▸ GOAL OF THE EXERCISE:
In your copy, include every record exactly and no pictures.

[[ THE DATA open ]]

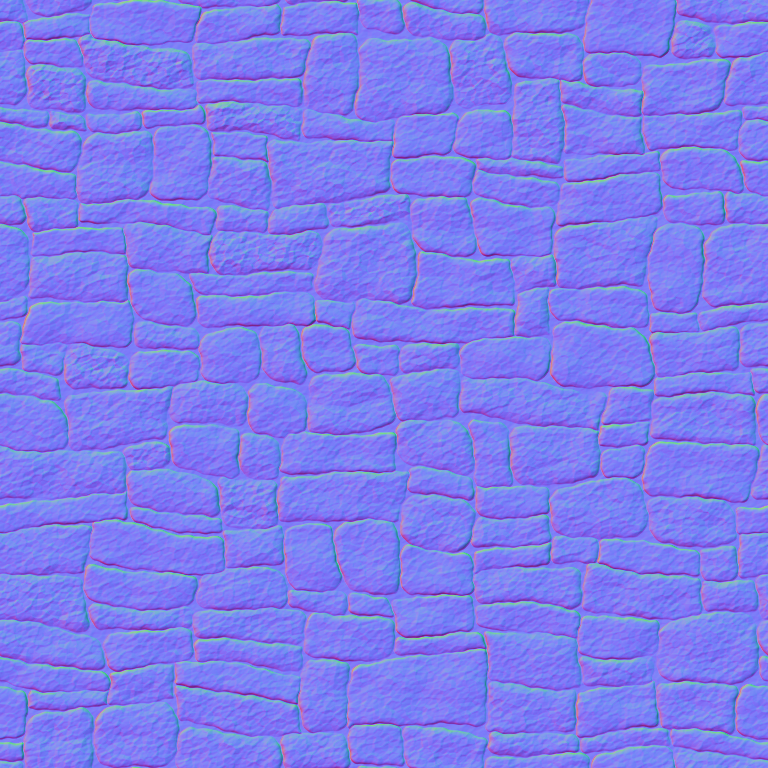
Reproduce this texture map procedurally as a three.js fragment shader.

```glsl
// Tangent-space normal map of a rough rubble stone wall, tileable.
varying vec2 vUv;

const vec2 GRID = vec2(8.0, 16.0);       // stones across and up, both even
const vec2 JITTER = vec2(0.72, 0.76);    // shift of the joints, in cells
const float GAP = 0.0006;                // half width of a joint
const float SHEAR = 0.17;                // slant of the stones
const float EDGE_HEIGHT = 0.0021;        // drop from stone to joint
const float DOME_HEIGHT = 0.0008;        // soft bulge of a stone
const float DOME_WIDTH = 0.012;
const float FACET = 0.0017;              // broad chipped planes
const float GRAIN = 0.0009;              // medium lumps
const float FINE = 0.00085;              // small pits
const float GRIT = 0.00050;              // smallest lumps
const float STEP = 0.0018;               // slope sampling distance
const vec3 FLAT_COLOR = vec3(0.492, 0.492, 0.975);
const float BLUE_FALL = 0.9;             // loss of blue on slopes
const float TAU = 6.2831853;

vec2 hash2(vec2 p) {
  vec3 q = fract(p.xyx * vec3(0.1031, 0.1030, 0.0973));
  q += dot(q, q.yzx + 33.33);
  return fract((q.xx + q.yz) * q.zy);
}

// Cellular noise: squared distance to the nearest point, centred on zero.
// The cells are tilted by a whole number of rows, so that they still tile.
float cellular(vec2 uv, vec2 period, float tilt) {
  vec2 p = uv * period - vec2(0.0, tilt * uv.x);
  vec2 cell = floor(p), f = p - cell;
  float nearest = 4.0;
  for (int j = -1; j <= 1; j++)
    for (int i = -1; i <= 1; i++) {
      vec2 o = vec2(float(i), float(j));
      vec2 d = o + hash2(mod(cell + o, period)) - f;
      nearest = min(nearest, dot(d, d));
    }
  return 0.25 - nearest;
}

// Layered sines that bend the joints.
vec2 warp(vec2 p) {
  vec2 w = 0.0060 * sin(TAU * (vec2(4.0, 3.0) * p.yx + vec2(2.0, -3.0) * p) + vec2(0.4, 2.1));
  w += 0.0017 * sin(TAU * (vec2(11.0, 9.0) * p.yx + vec2(-5.0, 7.0) * p) + vec2(1.7, 0.2));
  w += 0.0008 * sin(TAU * (vec2(31.0, 27.0) * p.yx + vec2(9.0, -13.0) * p));
  w += 0.0004 * sin(TAU * (vec2(73.0, 61.0) * p.yx + vec2(-17.0, 29.0) * p));
  return p + w;
}

vec2 corner(vec2 v) {
  return v + JITTER * (hash2(mod(v, GRID)) - 0.5);
}

// Interlocking rectangles: joints run through alternately across and up.
vec4 stoneRect(vec2 c) {
  vec2 a = corner(c), b = corner(c + vec2(1.0, 0.0));
  vec2 d = corner(c + vec2(0.0, 1.0)), e = corner(c + 1.0);
  return mod(c.x + c.y, 2.0) < 0.5 ? vec4(d.x, a.y, b.x, e.y) : vec4(a.x, b.y, e.x, d.y);
}

// Signed distance to the stone of one cell, and its random value.
vec2 stone(vec2 p, vec2 c) {
  vec4 box = stoneRect(c);
  vec2 k = hash2(mod(c, GRID) + 57.0);
  vec2 lo = box.xy / GRID, hi = box.zw / GRID;
  vec2 middle = 0.5 * (lo + hi);
  p += SHEAR * (k.yx - 0.5) * (p - middle).yx;
  // Some large stones are split in two.
  vec2 size = box.zw - box.xy;
  vec2 cut = mix(lo, hi, 0.3 + 0.4 * fract(k * 7.3));
  float side = 0.0;
  if (size.y > 1.1 && k.x > 0.55) {
    side = step(cut.y, p.y);
    if (side > 0.5) lo.y = cut.y; else hi.y = cut.y;
  } else if (size.x > 1.1 && k.y > 0.4) {
    side = step(cut.x, p.x);
    if (side > 0.5) lo.x = cut.x; else hi.x = cut.x;
  }
  vec2 halfSize = 0.5 * (hi - lo) - GAP;
  float radius = min(halfSize.x, halfSize.y) * mix(0.15, 0.65, k.y);
  vec2 q = abs(p - 0.5 * (lo + hi)) - halfSize + radius;
  float d = length(max(q, 0.0)) + min(max(q.x, q.y), 0.0) - radius;
  return vec2(d, fract(k.x * 5.3 + side * 0.37));
}

float height(vec2 uv) {
  vec2 p = warp(uv);
  vec2 cell = floor(p * GRID);
  vec2 best = vec2(1.0, 0.0);
  float second = 1.0;
  for (int j = -1; j <= 1; j++)
    for (int i = -1; i <= 1; i++) {
      vec2 s = stone(p, cell + vec2(float(i), float(j)));
      second = min(second, max(s.x, best.x));
      if (s.x < best.x) best = s;
    }
  float depth = max(min(-best.x, 0.5 * (second - best.x)), 0.0);
  float bevel = 1.0 - exp(-depth / mix(0.0014, 0.0034, best.y));
  float dome = 1.0 - exp(-depth / DOME_WIDTH);
  float rough = mix(0.4, 0.8, best.y) + 0.5 * smoothstep(0.9, 0.95, best.y);
  // Joints fade in and out along their length.
  float wear = 0.85 + 0.5 * sin(TAU * (7.0 * uv.x + 5.0 * uv.y)) * sin(TAU * (11.0 * uv.y - 4.0 * uv.x));

  // Surface layers, stretched across and slightly tilted.
  float surface = FACET * cellular(uv, vec2(13.0, 20.0), 5.0)
    + GRAIN * cellular(uv, vec2(42.0, 62.0), 16.0)
    - FINE * cellular(uv, vec2(92.0, 131.0), 40.0)
    + GRIT * cellular(uv, vec2(140.0, 190.0), 60.0);
  return bevel * (EDGE_HEIGHT * wear + rough * surface) + DOME_HEIGHT * dome + 0.45 * surface;
}

void main() {
  float h = height(vUv);
  vec2 slope = vec2(height(vUv + vec2(STEP, 0.0)) - h, h - height(vUv + vec2(0.0, STEP))) / STEP;
  vec2 n = slope * inversesqrt(1.0 + dot(slope, slope));
  vec3 color = FLAT_COLOR + vec3(0.5 * n, -BLUE_FALL * min(dot(n, n), 0.5));
  gl_FragColor = vec4(color, 1.0);
}
```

[[ THE DATA closed ]]

▸ SOLUTION BELOW:
Reproduce this texture map procedurally as a three.js fragment shader.

```glsl
// Tangent-space normal map of a rough rubble stone wall, tileable.
varying vec2 vUv;

const vec2 GRID = vec2(8.0, 16.0);       // stones across and up, both even
const vec2 JITTER = vec2(0.72, 0.76);    // shift of the joints, in cells
const float GAP = 0.0006;                // half width of a joint
const float SHEAR = 0.17;                // slant of the stones
const float EDGE_HEIGHT = 0.0021;        // drop from stone to joint
const float DOME_HEIGHT = 0.0008;        // soft bulge of a stone
const float DOME_WIDTH = 0.012;
const float FACET = 0.0017;              // broad chipped planes
const float GRAIN = 0.0009;              // medium lumps
const float FINE = 0.00085;              // small pits
const float GRIT = 0.00050;              // smallest lumps
const float STEP = 0.0018;               // slope sampling distance
const vec3 FLAT_COLOR = vec3(0.492, 0.492, 0.975);
const float BLUE_FALL = 0.9;             // loss of blue on slopes
const float TAU = 6.2831853;

vec2 hash2(vec2 p) {
  vec3 q = fract(p.xyx * vec3(0.1031, 0.1030, 0.0973));
  q += dot(q, q.yzx + 33.33);
  return fract((q.xx + q.yz) * q.zy);
}

// Cellular noise: squared distance to the nearest point, centred on zero.
// The cells are tilted by a whole number of rows, so that they still tile.
float cellular(vec2 uv, vec2 period, float tilt) {
  vec2 p = uv * period - vec2(0.0, tilt * uv.x);
  vec2 cell = floor(p), f = p - cell;
  float nearest = 4.0;
  for (int j = -1; j <= 1; j++)
    for (int i = -1; i <= 1; i++) {
      vec2 o = vec2(float(i), float(j));
      vec2 d = o + hash2(mod(cell + o, period)) - f;
      nearest = min(nearest, dot(d, d));
    }
  return 0.25 - nearest;
}

// Layered sines that bend the joints.
vec2 warp(vec2 p) {
  vec2 w = 0.0060 * sin(TAU * (vec2(4.0, 3.0) * p.yx + vec2(2.0, -3.0) * p) + vec2(0.4, 2.1));
  w += 0.0017 * sin(TAU * (vec2(11.0, 9.0) * p.yx + vec2(-5.0, 7.0) * p) + vec2(1.7, 0.2));
  w += 0.0008 * sin(TAU * (vec2(31.0, 27.0) * p.yx + vec2(9.0, -13.0) * p));
  w += 0.0004 * sin(TAU * (vec2(73.0, 61.0) * p.yx + vec2(-17.0, 29.0) * p));
  return p + w;
}

vec2 corner(vec2 v) {
  return v + JITTER * (hash2(mod(v, GRID)) - 0.5);
}

// Interlocking rectangles: joints run through alternately across and up.
vec4 stoneRect(vec2 c) {
  vec2 a = corner(c), b = corner(c + vec2(1.0, 0.0));
  vec2 d = corner(c + vec2(0.0, 1.0)), e = corner(c + 1.0);
  return mod(c.x + c.y, 2.0) < 0.5 ? vec4(d.x, a.y, b.x, e.y) : vec4(a.x, b.y, e.x, d.y);
}

// Signed distance to the stone of one cell, and its random value.
vec2 stone(vec2 p, vec2 c) {
  vec4 box = stoneRect(c);
  vec2 k = hash2(mod(c, GRID) + 57.0);
  vec2 lo = box.xy / GRID, hi = box.zw / GRID;
  vec2 middle = 0.5 * (lo + hi);
  p += SHEAR * (k.yx - 0.5) * (p - middle).yx;
  // Some large stones are split in two.
  vec2 size = box.zw - box.xy;
  vec2 cut = mix(lo, hi, 0.3 + 0.4 * fract(k * 7.3));
  float side = 0.0;
  if (size.y > 1.1 && k.x > 0.55) {
    side = step(cut.y, p.y);
    if (side > 0.5) lo.y = cut.y; else hi.y = cut.y;
  } else if (size.x > 1.1 && k.y > 0.4) {
    side = step(cut.x, p.x);
    if (side > 0.5) lo.x = cut.x; else hi.x = cut.x;
  }
  vec2 halfSize = 0.5 * (hi - lo) - GAP;
  float radius = min(halfSize.x, halfSize.y) * mix(0.15, 0.65, k.y);
  vec2 q = abs(p - 0.5 * (lo + hi)) - halfSize + radius;
  float d = length(max(q, 0.0)) + min(max(q.x, q.y), 0.0) - radius;
  return vec2(d, fract(k.x * 5.3 + side * 0.37));
}

float height(vec2 uv) {
  vec2 p = warp(uv);
  vec2 cell = floor(p * GRID);
  vec2 best = vec2(1.0, 0.0);
  float second = 1.0;
  for (int j = -1; j <= 1; j++)
    for (int i = -1; i <= 1; i++) {
      vec2 s = stone(p, cell + vec2(float(i), float(j)));
      second = min(second, max(s.x, best.x));
      if (s.x < best.x) best = s;
    }
  float depth = max(min(-best.x, 0.5 * (second - best.x)), 0.0);
  float bevel = 1.0 - exp(-depth / mix(0.0014, 0.0034, best.y));
  float dome = 1.0 - exp(-depth / DOME_WIDTH);
  float rough = mix(0.4, 0.8, best.y) + 0.5 * smoothstep(0.9, 0.95, best.y);
  // Joints fade in and out along their length.
  float wear = 0.85 + 0.5 * sin(TAU * (7.0 * uv.x + 5.0 * uv.y)) * sin(TAU * (11.0 * uv.y - 4.0 * uv.x));

  // Surface layers, stretched across and slightly tilted.
  float surface = FACET * cellular(uv, vec2(13.0, 20.0), 5.0)
    + GRAIN * cellular(uv, vec2(42.0, 62.0), 16.0)
    - FINE * cellular(uv, vec2(92.0, 131.0), 40.0)
    + GRIT * cellular(uv, vec2(140.0, 190.0), 60.0);
  return bevel * (EDGE_HEIGHT * wear + rough * surface) + DOME_HEIGHT * dome + 0.45 * surface;
}

void main() {
  float h = height(vUv);
  vec2 slope = vec2(height(vUv + vec2(STEP, 0.0)) - h, h - height(vUv + vec2(0.0, STEP))) / STEP;
  vec2 n = slope * inversesqrt(1.0 + dot(slope, slope));
  vec3 color = FLAT_COLOR + vec3(0.5 * n, -BLUE_FALL * min(dot(n, n), 0.5));
  gl_FragColor = vec4(color, 1.0);
}
```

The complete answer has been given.